• What the exercise asks:
Which lines below contain the word "fragCoord"? Copy each of them.

• Stored data:
==*==

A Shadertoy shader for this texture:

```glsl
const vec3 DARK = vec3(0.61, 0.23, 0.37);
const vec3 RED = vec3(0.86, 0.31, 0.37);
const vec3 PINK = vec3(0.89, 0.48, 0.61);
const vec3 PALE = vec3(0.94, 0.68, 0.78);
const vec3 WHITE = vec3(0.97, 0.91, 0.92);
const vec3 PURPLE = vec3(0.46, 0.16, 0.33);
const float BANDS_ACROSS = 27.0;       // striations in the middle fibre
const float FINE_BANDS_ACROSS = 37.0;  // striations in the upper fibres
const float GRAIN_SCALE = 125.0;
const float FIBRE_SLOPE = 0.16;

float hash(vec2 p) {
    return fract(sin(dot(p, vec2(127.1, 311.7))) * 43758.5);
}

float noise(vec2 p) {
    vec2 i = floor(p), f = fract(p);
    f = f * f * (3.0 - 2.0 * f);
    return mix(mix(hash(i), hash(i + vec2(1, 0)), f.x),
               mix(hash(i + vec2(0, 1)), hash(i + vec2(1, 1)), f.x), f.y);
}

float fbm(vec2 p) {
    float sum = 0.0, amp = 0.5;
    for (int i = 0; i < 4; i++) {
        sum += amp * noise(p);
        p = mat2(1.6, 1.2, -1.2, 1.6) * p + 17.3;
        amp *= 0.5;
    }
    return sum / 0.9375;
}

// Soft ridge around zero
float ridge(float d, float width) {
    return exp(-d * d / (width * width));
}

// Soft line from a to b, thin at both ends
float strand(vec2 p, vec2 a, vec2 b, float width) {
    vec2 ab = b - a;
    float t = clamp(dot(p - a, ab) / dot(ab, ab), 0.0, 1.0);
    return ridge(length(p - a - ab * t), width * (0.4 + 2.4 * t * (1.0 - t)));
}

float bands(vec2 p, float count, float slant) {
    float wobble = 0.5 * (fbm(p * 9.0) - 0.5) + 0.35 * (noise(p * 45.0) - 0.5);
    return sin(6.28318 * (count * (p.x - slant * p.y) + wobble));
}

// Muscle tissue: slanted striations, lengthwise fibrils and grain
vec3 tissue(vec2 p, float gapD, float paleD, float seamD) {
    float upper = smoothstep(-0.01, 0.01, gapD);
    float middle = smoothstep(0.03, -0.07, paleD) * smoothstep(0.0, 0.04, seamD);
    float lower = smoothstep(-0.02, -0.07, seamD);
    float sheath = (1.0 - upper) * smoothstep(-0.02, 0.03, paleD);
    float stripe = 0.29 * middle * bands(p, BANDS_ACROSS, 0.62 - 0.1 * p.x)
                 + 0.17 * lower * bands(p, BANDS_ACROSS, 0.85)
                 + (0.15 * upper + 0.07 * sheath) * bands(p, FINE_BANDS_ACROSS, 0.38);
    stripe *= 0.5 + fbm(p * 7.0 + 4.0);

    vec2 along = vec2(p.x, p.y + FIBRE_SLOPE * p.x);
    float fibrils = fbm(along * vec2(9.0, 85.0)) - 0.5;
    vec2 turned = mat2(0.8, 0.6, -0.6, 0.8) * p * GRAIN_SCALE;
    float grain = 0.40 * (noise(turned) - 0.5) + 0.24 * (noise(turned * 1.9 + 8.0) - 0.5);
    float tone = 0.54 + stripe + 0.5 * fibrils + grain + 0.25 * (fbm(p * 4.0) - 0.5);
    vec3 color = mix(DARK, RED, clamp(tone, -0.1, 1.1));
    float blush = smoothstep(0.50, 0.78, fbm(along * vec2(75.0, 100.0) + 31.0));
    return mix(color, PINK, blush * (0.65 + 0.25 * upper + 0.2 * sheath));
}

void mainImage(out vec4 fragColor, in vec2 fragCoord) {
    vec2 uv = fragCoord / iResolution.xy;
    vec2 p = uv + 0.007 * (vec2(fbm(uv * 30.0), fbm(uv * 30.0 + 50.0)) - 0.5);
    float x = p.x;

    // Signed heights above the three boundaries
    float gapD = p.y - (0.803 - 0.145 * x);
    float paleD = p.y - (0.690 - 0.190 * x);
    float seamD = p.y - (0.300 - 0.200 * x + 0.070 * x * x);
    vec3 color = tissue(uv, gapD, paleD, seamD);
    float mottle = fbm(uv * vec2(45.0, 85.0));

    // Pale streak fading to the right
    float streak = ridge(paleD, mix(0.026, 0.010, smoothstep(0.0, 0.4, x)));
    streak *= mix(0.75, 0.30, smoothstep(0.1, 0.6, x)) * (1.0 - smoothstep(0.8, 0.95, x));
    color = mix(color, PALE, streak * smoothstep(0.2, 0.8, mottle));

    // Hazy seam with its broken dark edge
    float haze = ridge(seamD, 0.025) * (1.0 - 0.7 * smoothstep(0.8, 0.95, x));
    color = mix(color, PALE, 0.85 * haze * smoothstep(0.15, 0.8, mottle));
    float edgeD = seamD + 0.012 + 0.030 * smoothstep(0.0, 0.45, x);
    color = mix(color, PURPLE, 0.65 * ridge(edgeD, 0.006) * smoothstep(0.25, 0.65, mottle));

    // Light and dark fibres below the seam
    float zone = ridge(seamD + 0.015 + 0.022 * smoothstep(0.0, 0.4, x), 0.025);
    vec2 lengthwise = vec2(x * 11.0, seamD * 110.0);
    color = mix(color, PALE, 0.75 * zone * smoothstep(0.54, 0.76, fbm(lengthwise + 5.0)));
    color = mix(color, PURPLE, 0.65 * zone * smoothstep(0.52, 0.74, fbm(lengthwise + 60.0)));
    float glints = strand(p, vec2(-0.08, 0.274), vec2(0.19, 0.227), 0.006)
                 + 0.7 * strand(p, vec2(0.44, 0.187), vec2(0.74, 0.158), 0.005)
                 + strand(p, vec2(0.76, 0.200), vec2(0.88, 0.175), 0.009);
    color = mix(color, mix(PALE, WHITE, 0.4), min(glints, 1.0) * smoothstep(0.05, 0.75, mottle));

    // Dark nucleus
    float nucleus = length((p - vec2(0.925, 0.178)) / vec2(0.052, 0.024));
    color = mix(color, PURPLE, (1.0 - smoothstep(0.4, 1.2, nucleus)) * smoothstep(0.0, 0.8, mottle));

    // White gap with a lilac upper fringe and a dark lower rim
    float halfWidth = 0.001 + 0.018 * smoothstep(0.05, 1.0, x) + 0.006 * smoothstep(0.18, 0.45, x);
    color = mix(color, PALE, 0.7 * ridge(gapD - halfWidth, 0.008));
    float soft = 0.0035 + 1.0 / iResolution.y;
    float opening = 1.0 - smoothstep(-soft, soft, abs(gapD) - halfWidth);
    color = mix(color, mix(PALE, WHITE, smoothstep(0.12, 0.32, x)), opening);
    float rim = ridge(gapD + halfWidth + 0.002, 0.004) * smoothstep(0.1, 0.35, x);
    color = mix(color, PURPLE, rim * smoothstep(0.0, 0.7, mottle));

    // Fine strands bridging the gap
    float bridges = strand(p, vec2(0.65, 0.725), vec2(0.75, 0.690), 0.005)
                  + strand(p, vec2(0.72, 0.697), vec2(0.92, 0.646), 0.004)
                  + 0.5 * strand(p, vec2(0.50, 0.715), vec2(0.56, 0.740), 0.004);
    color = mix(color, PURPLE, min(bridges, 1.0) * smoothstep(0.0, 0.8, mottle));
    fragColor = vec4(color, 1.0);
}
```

==*==

• Exercise output:
void mainImage(out vec4 fragColor, in vec2 fragCoord) {
    vec2 uv = fragCoord / iResolution.xy;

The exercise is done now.